Accelerometers measure the acceleration of motion of a system. This type of vibration sensor converts the mechanical forces of vibration into an electrical signal using the piezoelectric effect. Accelerators are of two types; High impedance accelerometers and Low impedance accelerometers.
Accelerometers as industrial vibration sensors have a more extended high-frequency capability as compared to other types of vibration transducers. Accelerometers are used specifically for rolling element bearing and gear fault detection, detecting unbalance, misalignment, bent shaft, loose or broken parts, component resonances, etc, and are available in various sizes with an extended temperature range of applications.
Velocity sensors are good for monitoring rotating and reciprocating equipment and for general vibration measurement.

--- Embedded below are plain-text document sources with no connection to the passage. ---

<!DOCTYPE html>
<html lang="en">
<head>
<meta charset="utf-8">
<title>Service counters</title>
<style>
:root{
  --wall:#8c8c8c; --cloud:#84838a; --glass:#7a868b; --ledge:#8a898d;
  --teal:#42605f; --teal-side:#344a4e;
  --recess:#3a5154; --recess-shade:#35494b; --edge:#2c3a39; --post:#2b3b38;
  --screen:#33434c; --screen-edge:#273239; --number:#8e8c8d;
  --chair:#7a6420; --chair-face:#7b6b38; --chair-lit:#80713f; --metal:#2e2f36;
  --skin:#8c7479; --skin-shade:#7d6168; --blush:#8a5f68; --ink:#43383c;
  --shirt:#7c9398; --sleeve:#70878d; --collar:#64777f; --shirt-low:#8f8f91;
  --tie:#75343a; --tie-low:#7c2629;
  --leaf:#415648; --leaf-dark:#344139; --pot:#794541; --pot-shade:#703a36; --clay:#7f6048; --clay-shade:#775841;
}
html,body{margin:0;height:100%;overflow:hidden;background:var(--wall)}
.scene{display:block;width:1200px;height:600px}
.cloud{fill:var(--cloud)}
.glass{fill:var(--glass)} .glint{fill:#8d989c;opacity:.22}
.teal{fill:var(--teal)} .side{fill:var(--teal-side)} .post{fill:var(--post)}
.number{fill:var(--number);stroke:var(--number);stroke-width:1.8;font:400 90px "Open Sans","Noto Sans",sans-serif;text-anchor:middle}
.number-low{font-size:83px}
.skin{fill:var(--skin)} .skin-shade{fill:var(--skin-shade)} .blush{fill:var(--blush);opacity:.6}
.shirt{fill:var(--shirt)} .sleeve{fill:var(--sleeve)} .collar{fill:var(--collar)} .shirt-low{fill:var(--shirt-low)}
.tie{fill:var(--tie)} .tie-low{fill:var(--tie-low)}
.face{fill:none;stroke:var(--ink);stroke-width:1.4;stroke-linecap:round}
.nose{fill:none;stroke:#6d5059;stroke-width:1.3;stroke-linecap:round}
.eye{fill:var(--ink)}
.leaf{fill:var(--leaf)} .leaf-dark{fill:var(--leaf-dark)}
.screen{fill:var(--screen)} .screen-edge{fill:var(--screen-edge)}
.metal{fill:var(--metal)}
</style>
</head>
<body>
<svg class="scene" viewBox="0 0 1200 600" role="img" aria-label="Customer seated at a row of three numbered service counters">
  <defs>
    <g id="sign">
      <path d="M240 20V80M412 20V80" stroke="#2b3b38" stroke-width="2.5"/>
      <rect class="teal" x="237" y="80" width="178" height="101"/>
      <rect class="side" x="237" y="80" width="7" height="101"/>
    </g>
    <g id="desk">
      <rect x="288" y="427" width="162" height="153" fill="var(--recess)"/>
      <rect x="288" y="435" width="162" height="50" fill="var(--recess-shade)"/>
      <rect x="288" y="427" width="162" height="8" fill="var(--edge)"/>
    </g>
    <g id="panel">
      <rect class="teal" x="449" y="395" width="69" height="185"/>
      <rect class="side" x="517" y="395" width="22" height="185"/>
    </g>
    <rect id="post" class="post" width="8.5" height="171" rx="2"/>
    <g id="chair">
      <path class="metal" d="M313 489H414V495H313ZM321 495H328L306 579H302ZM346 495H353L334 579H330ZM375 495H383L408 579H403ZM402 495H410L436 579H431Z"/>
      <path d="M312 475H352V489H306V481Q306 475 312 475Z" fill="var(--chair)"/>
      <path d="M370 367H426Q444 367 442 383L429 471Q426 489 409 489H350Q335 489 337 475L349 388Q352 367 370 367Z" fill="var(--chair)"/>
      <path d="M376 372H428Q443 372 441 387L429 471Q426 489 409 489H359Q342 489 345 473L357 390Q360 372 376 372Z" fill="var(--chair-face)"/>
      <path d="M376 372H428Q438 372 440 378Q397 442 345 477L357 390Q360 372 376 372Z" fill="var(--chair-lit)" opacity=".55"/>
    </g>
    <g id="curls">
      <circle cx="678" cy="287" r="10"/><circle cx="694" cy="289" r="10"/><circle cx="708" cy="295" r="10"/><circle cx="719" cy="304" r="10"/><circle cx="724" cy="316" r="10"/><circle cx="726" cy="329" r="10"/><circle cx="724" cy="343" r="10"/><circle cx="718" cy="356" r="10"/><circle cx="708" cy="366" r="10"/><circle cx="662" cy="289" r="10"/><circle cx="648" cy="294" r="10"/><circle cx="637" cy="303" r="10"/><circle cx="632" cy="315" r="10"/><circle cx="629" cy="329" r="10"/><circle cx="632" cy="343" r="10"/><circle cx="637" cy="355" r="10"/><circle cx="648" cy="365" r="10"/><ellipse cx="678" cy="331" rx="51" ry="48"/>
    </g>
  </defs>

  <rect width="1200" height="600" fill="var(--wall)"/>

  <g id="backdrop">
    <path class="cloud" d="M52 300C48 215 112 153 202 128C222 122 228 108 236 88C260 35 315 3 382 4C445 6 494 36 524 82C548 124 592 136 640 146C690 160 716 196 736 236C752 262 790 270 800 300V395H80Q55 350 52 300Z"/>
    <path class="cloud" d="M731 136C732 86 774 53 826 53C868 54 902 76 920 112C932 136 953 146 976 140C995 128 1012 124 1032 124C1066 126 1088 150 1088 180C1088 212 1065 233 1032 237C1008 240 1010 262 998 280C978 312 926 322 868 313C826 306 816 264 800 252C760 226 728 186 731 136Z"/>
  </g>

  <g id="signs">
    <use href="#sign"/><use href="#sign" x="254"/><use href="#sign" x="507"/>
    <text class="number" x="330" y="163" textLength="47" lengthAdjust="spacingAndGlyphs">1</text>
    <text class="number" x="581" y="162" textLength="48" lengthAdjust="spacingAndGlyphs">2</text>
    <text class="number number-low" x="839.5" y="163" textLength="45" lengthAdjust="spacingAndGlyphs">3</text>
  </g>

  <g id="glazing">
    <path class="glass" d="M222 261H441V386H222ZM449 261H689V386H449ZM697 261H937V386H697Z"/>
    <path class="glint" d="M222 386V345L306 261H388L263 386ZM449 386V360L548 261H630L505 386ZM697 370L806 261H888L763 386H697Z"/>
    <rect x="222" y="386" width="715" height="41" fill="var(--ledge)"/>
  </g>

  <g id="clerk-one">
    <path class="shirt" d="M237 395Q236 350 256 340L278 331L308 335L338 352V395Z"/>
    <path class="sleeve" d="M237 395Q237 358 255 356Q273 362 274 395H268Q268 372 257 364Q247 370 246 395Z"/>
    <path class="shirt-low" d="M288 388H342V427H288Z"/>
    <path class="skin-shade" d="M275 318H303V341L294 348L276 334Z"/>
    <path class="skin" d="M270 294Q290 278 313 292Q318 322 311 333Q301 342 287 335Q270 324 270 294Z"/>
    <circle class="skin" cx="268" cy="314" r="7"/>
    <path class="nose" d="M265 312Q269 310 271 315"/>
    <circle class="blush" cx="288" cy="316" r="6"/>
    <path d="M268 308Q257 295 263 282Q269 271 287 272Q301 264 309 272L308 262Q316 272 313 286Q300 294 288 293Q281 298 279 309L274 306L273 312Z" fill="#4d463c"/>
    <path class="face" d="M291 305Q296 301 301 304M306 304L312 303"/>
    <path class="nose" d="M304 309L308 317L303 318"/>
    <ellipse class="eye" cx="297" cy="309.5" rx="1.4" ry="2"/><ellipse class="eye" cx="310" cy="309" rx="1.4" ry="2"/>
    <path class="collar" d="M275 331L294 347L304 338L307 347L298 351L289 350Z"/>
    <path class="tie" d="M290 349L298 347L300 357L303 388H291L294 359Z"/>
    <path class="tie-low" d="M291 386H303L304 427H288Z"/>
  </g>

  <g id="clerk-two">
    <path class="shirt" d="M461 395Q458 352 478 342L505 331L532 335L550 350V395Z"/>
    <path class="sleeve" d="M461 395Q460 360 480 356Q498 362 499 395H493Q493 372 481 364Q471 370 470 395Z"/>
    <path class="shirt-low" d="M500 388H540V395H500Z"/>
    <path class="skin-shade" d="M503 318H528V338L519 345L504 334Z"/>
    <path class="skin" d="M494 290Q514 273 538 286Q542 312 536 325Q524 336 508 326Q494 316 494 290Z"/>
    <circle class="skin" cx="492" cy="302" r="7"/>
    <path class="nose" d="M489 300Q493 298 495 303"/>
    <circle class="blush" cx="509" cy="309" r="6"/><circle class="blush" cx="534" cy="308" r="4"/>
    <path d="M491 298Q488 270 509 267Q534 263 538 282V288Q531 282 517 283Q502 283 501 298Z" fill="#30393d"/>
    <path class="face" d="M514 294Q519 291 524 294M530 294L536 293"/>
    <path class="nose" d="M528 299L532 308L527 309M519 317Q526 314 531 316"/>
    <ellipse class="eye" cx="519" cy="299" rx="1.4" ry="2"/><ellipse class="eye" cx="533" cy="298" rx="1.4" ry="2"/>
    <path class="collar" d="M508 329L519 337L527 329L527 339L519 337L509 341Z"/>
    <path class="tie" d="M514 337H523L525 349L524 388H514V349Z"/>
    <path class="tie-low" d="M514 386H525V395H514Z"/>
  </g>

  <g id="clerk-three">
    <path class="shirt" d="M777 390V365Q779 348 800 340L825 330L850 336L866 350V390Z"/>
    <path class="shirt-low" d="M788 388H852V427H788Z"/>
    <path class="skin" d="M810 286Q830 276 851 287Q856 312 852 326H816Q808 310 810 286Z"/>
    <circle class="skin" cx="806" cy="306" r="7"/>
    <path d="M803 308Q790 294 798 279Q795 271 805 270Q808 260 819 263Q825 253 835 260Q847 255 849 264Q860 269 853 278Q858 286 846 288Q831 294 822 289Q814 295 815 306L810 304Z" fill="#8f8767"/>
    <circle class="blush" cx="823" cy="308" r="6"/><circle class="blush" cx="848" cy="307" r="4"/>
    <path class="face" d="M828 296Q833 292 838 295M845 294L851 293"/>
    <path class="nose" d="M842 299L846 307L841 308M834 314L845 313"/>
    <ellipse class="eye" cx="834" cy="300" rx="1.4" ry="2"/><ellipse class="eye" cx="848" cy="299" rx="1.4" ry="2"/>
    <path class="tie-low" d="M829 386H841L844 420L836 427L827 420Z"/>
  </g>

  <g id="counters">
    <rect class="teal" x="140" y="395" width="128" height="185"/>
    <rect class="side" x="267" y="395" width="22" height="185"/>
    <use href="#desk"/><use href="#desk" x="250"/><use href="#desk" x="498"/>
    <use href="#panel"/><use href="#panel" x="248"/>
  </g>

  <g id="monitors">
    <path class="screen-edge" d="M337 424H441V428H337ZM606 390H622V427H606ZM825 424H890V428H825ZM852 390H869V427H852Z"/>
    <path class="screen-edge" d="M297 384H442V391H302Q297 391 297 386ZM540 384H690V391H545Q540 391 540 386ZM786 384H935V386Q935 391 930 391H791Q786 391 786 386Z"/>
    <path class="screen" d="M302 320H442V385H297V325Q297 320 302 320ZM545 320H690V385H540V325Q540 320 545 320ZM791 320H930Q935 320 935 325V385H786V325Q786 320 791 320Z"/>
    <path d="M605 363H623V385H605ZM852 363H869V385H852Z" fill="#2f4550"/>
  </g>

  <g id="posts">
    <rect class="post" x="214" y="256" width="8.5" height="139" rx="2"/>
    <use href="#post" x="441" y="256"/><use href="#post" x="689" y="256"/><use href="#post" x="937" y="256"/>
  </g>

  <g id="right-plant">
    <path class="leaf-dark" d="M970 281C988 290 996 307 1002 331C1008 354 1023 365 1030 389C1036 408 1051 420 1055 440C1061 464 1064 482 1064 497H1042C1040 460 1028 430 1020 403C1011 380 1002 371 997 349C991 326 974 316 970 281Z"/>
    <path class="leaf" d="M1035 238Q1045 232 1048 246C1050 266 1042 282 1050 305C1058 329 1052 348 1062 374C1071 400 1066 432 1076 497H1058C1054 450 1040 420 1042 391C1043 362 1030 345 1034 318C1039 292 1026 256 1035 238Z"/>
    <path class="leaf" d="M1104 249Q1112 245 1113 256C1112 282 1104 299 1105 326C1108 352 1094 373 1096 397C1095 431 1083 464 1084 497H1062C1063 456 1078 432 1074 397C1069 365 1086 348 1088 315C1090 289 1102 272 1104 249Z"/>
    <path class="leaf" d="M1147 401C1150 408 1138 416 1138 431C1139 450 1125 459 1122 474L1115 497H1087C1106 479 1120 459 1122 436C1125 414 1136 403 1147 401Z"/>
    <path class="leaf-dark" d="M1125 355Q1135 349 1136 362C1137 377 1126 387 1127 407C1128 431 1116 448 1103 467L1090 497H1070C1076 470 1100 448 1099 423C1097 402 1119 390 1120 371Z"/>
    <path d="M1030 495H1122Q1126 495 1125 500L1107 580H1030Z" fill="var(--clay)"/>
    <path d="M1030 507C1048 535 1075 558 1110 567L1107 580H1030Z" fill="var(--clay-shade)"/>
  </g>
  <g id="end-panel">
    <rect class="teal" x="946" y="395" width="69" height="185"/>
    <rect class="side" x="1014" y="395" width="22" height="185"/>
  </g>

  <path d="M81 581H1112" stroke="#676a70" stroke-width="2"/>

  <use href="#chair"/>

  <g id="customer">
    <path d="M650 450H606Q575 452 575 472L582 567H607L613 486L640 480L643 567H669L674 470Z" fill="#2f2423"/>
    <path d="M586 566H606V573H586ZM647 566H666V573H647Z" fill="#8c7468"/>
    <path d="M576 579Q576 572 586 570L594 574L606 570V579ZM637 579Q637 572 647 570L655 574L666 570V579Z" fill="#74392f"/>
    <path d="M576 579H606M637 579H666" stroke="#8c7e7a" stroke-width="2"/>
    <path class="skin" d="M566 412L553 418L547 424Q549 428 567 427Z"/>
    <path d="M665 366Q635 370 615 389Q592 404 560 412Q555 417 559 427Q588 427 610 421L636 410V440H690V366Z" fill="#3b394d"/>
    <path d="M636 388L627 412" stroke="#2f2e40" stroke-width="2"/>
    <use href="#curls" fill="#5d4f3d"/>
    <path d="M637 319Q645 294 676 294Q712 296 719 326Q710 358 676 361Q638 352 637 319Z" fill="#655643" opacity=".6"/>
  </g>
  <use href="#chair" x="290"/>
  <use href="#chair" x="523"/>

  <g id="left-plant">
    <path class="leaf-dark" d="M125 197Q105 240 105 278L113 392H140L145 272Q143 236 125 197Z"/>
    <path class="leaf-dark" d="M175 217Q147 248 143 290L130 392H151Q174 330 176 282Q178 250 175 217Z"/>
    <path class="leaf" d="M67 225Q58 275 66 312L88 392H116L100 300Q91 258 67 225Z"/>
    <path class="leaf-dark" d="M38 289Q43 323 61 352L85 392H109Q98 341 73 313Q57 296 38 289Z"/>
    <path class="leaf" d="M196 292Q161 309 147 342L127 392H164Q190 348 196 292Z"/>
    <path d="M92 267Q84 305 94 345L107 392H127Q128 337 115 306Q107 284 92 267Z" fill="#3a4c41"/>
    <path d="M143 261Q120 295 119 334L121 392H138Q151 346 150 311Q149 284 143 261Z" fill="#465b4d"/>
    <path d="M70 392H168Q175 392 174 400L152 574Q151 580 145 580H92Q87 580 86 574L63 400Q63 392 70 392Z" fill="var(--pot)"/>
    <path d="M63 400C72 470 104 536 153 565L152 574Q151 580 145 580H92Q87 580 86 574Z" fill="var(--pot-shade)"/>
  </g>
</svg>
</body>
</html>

This type of vibration sensor is used for medium-frequency measurements. The main advantage of velocity sensors is that they are electrodynamic and do not require external power.
Displacement Transducers are also known as proximity sensors, eddy current sensors, or proximity transducers and measure displacements. Displacement sensors are suitable for measuring radial vibration, axial movement, eccentricity, internal clearances, differential expansion, etc. This type of vibration sensor is suitable for low-frequency ranges.
Selecting a Vibration Sensor
The selection of a specific type of vibration sensor or vibration transducer is dictated by the application. The main factors that contribute to the selection of vibration sensors are:
- Range and accuracy of the vibration transducer
- Environmental conditions where it will be mounted
- The shape of the measuring surface
In general, displacement sensors are suitable for vibration frequency ranges of 0 to 10 Hz, velocity sensors are suitable for 10 to 100 Hz, and accelerometers are suitable for greater than 100 Hz. The following table provides the selection of vibration transducers based on the frequency of vibration.
|Type of Vibration Sensor
|0 to 10 Hz
|10 to 100 Hz
|Displacement or Velocity Sensors
|100 to 1000 Hz
|Displacement, Velocity, or Acceleration sensors
|1000 to 2000 Hz
|Velocity or Acceleration sensors
|Greater than 2000 Hz
Will you be interested to learn more about sensors, their working, and fundamentals in more detail? Then the following two online video courses are just for you: